▸ Problem requirements:
Report each line of the records where "fragCoord" occurs.

▸ Data records:
+ + + + +

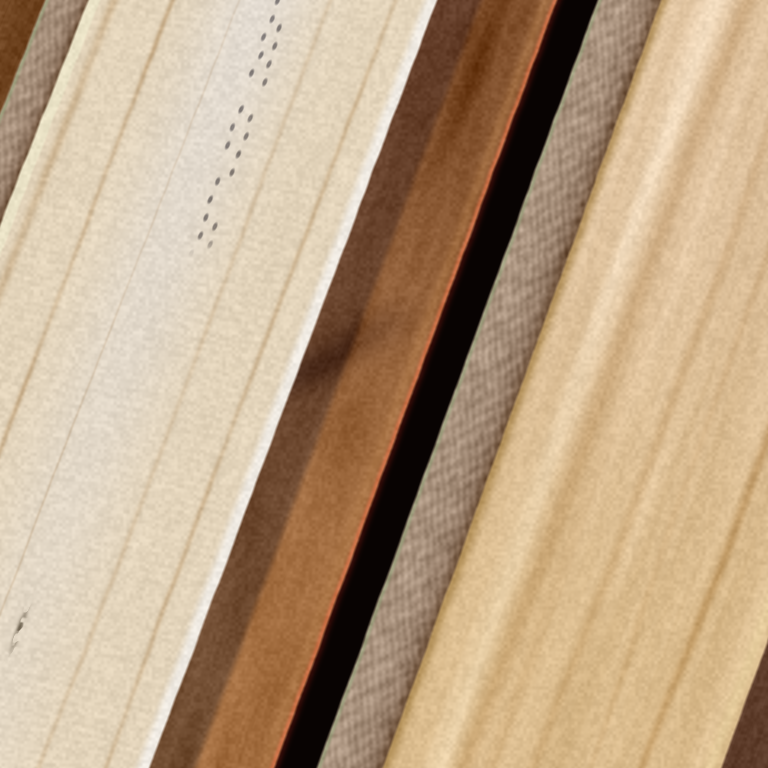
This texture is drawn by a Shadertoy shader. Its source:

```glsl
// Slanted timber boards with woven grey edging, a brown side face and a dark gap.
#define SLOPE 0.372
#define FAN 0.042
#define SOFTNESS 0.0016
#define GRAIN_AMOUNT 0.055
#define SPECKLE_AMOUNT 0.06
#define WEAVE_AMOUNT 0.10
#define DOT_SPACING 0.0235

float hash(vec2 p) {
    vec3 q = fract(vec3(p.xyx) * 0.1031);
    q += dot(q, q.yzx + 33.33);
    return fract((q.x + q.y) * q.z);
}

float noise(vec2 p) {
    vec2 i = floor(p), f = fract(p);
    f = f * f * (3.0 - 2.0 * f);
    return mix(mix(hash(i), hash(i + vec2(1, 0)), f.x),
               mix(hash(i + vec2(0, 1)), hash(i + vec2(1, 1)), f.x), f.y);
}

float fbm(vec2 p) {
    float sum = 0.0, amp = 0.5;
    for (int i = 0; i < 4; i++) {
        sum += amp * noise(p);
        p = p * 2.03 + 17.7;
        amp *= 0.5;
    }
    return sum;
}

// Soft step across a board edge, and a soft line beside one.
float edge(float at, float u) {
    float w = SOFTNESS + 0.7 / iResolution.y;
    return smoothstep(at - w, at + w, u);
}
float band(float u, float at, float width) {
    float d = (u - at) / width;
    return exp(-d * d);
}

// Long fibres: u runs across the boards, y along them.
float fibres(float u, float y) {
    return fbm(vec2(u * 75.0, y * 3.0 + 9.0)) - 0.47;
}

vec3 paleBoard(float u, float y) {
    float wob = 0.006 * (noise(vec2(y * 5.0, 3.0)) - 0.5);
    vec3 col = mix(vec3(0.89, 0.83, 0.73), vec3(0.89, 0.86, 0.82), band(u, -0.045, 0.075) * (0.35 + 0.65 * y));
    col += 0.5 * GRAIN_AMOUNT * fibres(u, y);
    // Growth lines
    float lines = band(u + wob, -0.162, 0.004) + 0.5 * band(u - wob, -0.075, 0.002)
                + 0.5 * band(u + wob, 0.052, 0.004) + 0.8 * band(u - wob, 0.137, 0.004)
                + 0.8 * band(u, -0.243, 0.007);
    col -= vec3(0.10, 0.14, 0.18) * lines * (0.6 + 0.6 * noise(vec2(y * 14.0, u * 30.0)));
    // Saw marks across the fibres
    col += 0.012 * cos(560.0 * (y + 0.2 * u)) * noise(vec2(u, y) * 25.0);
    // Two staggered rows of pin marks, plus a short cluster lower down
    for (int row = 0; row < 2; row++) {
        float side = float(row);
        float k = floor(y / DOT_SPACING + 0.5 * side);
        float centre = (k + 0.5 - 0.5 * side) * DOT_SPACING;
        float at = -0.022 + 0.018 * side + 0.05 * (1.0 - y) + 0.006 * (hash(vec2(k, side)) - 0.5);
        float d = length(vec2((u - at) * 1.1, (y - centre) * 0.65));
        float strength = smoothstep(0.66, 0.70, y) * step(0.25, hash(vec2(k, side + 5.0)));
        col -= vec3(0.38, 0.37, 0.33) * strength * (1.0 - smoothstep(0.0015, 0.0048, d));
    }
    float cluster = band(u, -0.044, 0.004) * band(y, 0.18, 0.025);
    col -= 0.45 * cluster * smoothstep(0.4, 0.7, noise(vec2(u * 180.0, y * 130.0)));
    return mix(col, vec3(0.94, 0.92, 0.89), smoothstep(0.171, 0.187, u));
}

vec3 brownFace(float u, float y) {
    vec3 lit = mix(vec3(0.64, 0.43, 0.25), vec3(0.53, 0.34, 0.20), smoothstep(0.1, 0.9, y));
    vec3 shade = mix(vec3(0.44, 0.30, 0.19), vec3(0.39, 0.24, 0.16), y);
    float swirl = noise(vec2(u * 18.0, y * 9.0));
    vec3 col = mix(shade, lit, smoothstep(0.248, 0.262, u));
    col += 0.14 * (fbm(vec2(u * 45.0 + swirl, y * 9.0)) - 0.47);
    // Curved knot shadow and a dark patch near the upper end
    float arc = y - 0.525 - 0.5 * (u - 0.21) - 0.02 * (swirl - 0.5);
    col -= vec3(0.12, 0.10, 0.07) * band(arc, 0.0, 0.035) * (1.0 - smoothstep(0.27, 0.35, u));
    col -= 0.13 * band(u, 0.285, 0.025) * band(y, 0.92, 0.1) * (0.5 + swirl);
    col = mix(col, vec3(0.70, 0.49, 0.30), 0.55 * band(u, 0.343, 0.008));
    return mix(col, vec3(0.83, 0.45, 0.29), 0.85 * band(u, 0.355, 0.0035));
}

vec3 greyEdging(float u, float y, float left, float right) {
    float across = (u - left) / (right - left);
    vec3 col = mix(vec3(0.66, 0.57, 0.49), vec3(0.56, 0.46, 0.38), smoothstep(0.35, 1.0, across));
    float weave = cos(u * 430.0 + 2.0 * noise(vec2(u, y) * 60.0)) * cos(y * 300.0 + u * 260.0);
    col += WEAVE_AMOUNT * (0.5 * weave + noise(vec2(u * 130.0, y * 90.0)) - 0.5);
    col = mix(col, vec3(0.60, 0.66, 0.50), 0.6 * band(u, left + 0.003, 0.003));
    return col - vec3(0.12, 0.13, 0.14) * smoothstep(0.80, 1.0, across);
}

vec3 tanBoard(float u, float y) {
    float bend = 0.02 * (noise(vec2(y * 3.0, u * 4.0)) - 0.5);
    vec3 col = mix(vec3(0.86, 0.74, 0.56), vec3(0.88, 0.77, 0.63), smoothstep(0.1, 0.8, y));
    col += vec3(1.0, 1.15, 1.4) * 2.0 * GRAIN_AMOUNT * fibres((u + bend) * 0.6, y);
    col += vec3(0.05, 0.07, 0.09) * band(u, 0.572, 0.017);
    float dark = 0.7 * band(u + bend, 0.613, 0.014) + 0.5 * band(u + bend, 0.70, 0.008)
               + 0.9 * band(u + bend, 0.84, 0.007) + 0.4 * band(u - bend, 0.765, 0.006)
               + 0.5 * band(u, 0.64, 0.012) * (1.0 - y);
    col -= vec3(0.10, 0.13, 0.16) * dark;
    col = mix(col, vec3(0.66, 0.52, 0.29), 0.75 * band(u, 0.501, 0.009));
    return mix(col, vec3(0.92, 0.83, 0.64), 0.6 * band(u, 0.926, 0.009));
}

void mainImage(out vec4 fragColor, in vec2 fragCoord) {
    vec2 p = fragCoord / iResolution.xy;
    float y = p.y;
    // Sheared coordinate; the boards fan out slightly
    float slope = max(0.36, SLOPE + 0.010 - FAN * (p.x - SLOPE * y));
    float u = p.x - slope * y + 0.0015 * (noise(vec2(y * 45.0, 2.0)) - 0.5);

    // Layers from left to right
    vec3 col = vec3(0.45, 0.28, 0.14) + 0.15 * fibres(u, y);
    col = mix(col, greyEdging(u, y, -0.337, -0.278), edge(-0.337, u));
    col = mix(col, vec3(0.92, 0.89, 0.78), edge(-0.278, u));
    col = mix(col, paleBoard(u, y), edge(-0.262, u));
    col = mix(col, brownFace(u, y), edge(0.195, u));
    vec3 gap = vec3(0.03, 0.012, 0.008) + vec3(0.16, 0.03, 0.02) * band(u, 0.359, 0.006);
    col = mix(col, gap, edge(0.358, u));
    col = mix(col, greyEdging(u, y, 0.413, 0.499), edge(0.413, u));
    col = mix(col, tanBoard(u, y), edge(0.499, u));
    col = mix(col, vec3(0.38, 0.25, 0.18) + 0.12 * fibres(u, y), edge(0.94, u));

    // Fine surface speckle, quiet inside the gap
    float speckle = noise(p * 240.0) + 0.5 * noise(p * 120.0 + 40.0) - 0.75;
    col += SPECKLE_AMOUNT * speckle * smoothstep(0.05, 0.4, col.r);
    fragColor = vec4(clamp(col, 0.0, 1.0), 1.0);
}
```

+ + + + +

▸ Task output:
void mainImage(out vec4 fragColor, in vec2 fragCoord) {
    vec2 p = fragCoord / iResolution.xy;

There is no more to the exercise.